HOW TO COMPLETE THIS TASK:
Within the entries below, every line containing "circle" is to be copied.

---*---

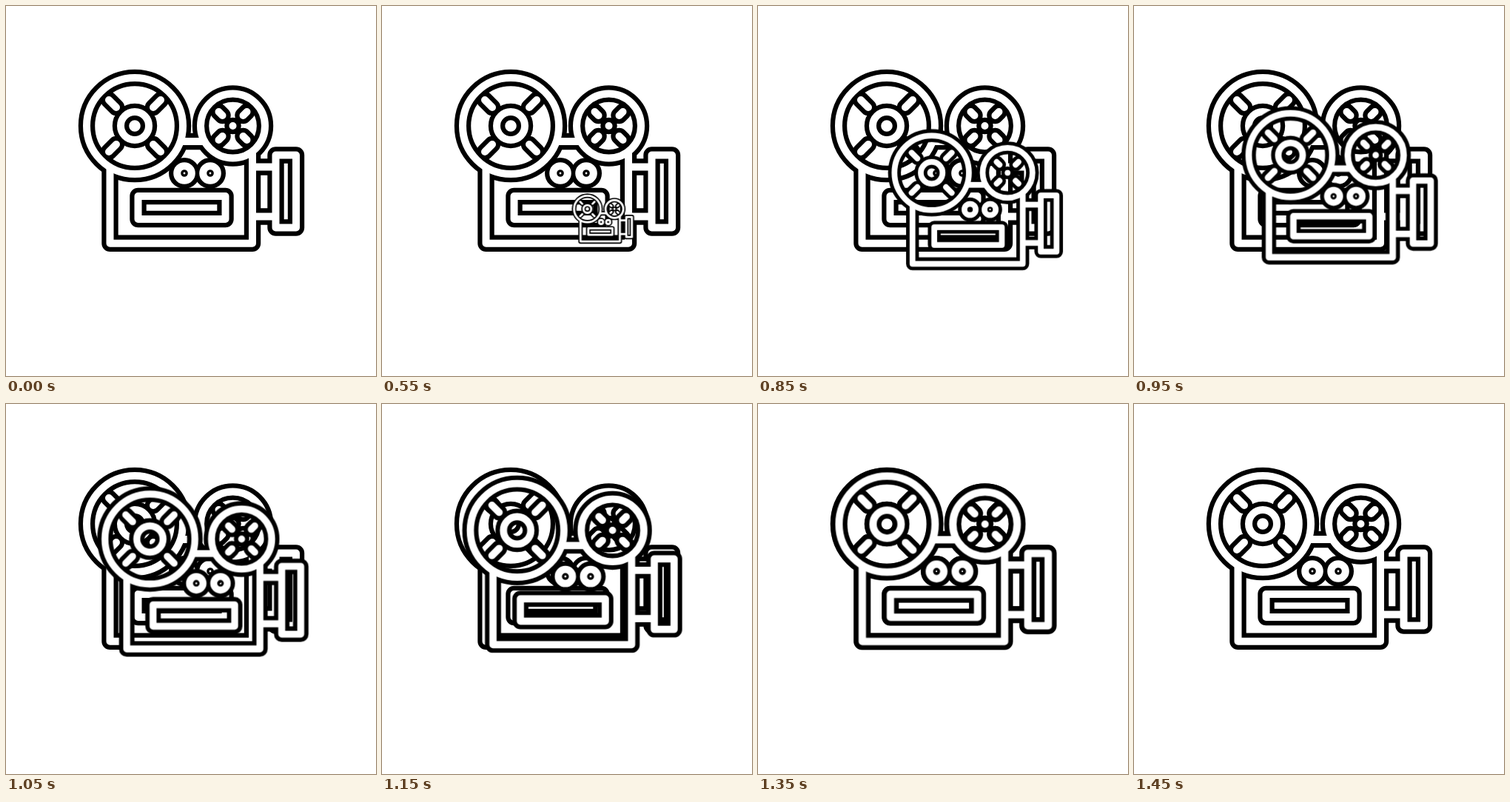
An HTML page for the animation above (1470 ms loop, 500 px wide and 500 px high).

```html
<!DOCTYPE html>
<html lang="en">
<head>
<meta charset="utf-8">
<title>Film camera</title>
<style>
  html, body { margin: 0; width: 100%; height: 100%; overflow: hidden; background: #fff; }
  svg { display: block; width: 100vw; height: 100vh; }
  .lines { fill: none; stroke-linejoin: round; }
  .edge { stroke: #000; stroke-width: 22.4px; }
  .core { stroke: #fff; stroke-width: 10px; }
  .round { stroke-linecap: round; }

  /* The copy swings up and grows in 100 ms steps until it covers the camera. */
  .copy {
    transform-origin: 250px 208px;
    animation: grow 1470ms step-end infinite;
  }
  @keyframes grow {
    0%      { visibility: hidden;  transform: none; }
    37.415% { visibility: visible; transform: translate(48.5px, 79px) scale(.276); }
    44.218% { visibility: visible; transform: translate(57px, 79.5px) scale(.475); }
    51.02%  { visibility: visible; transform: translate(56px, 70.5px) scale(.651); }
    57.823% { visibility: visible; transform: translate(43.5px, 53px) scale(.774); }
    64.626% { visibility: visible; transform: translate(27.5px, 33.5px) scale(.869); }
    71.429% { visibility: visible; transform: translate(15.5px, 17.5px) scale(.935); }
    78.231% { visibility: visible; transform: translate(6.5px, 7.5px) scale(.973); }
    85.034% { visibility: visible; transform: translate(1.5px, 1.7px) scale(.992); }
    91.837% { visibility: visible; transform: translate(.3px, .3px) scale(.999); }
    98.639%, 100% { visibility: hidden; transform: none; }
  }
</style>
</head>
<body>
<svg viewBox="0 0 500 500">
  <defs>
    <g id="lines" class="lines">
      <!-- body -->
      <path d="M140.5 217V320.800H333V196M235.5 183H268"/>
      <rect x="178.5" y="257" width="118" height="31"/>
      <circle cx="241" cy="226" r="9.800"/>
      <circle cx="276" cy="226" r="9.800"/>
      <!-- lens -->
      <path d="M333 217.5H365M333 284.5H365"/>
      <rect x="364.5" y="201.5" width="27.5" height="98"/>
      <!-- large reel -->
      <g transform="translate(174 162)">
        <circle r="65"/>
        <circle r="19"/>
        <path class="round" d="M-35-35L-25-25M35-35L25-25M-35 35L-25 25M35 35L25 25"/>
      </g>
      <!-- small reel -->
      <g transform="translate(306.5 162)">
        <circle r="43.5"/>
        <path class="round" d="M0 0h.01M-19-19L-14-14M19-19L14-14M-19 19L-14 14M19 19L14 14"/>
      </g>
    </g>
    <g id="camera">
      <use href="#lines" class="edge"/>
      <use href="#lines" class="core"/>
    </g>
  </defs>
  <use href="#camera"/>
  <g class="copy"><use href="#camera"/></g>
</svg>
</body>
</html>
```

---*---

ANSWER FOR THE TASK:
      <circle cx="241" cy="226" r="9.800"/>
      <circle cx="276" cy="226" r="9.800"/>
        <circle r="65"/>
        <circle r="19"/>
        <circle r="43.5"/>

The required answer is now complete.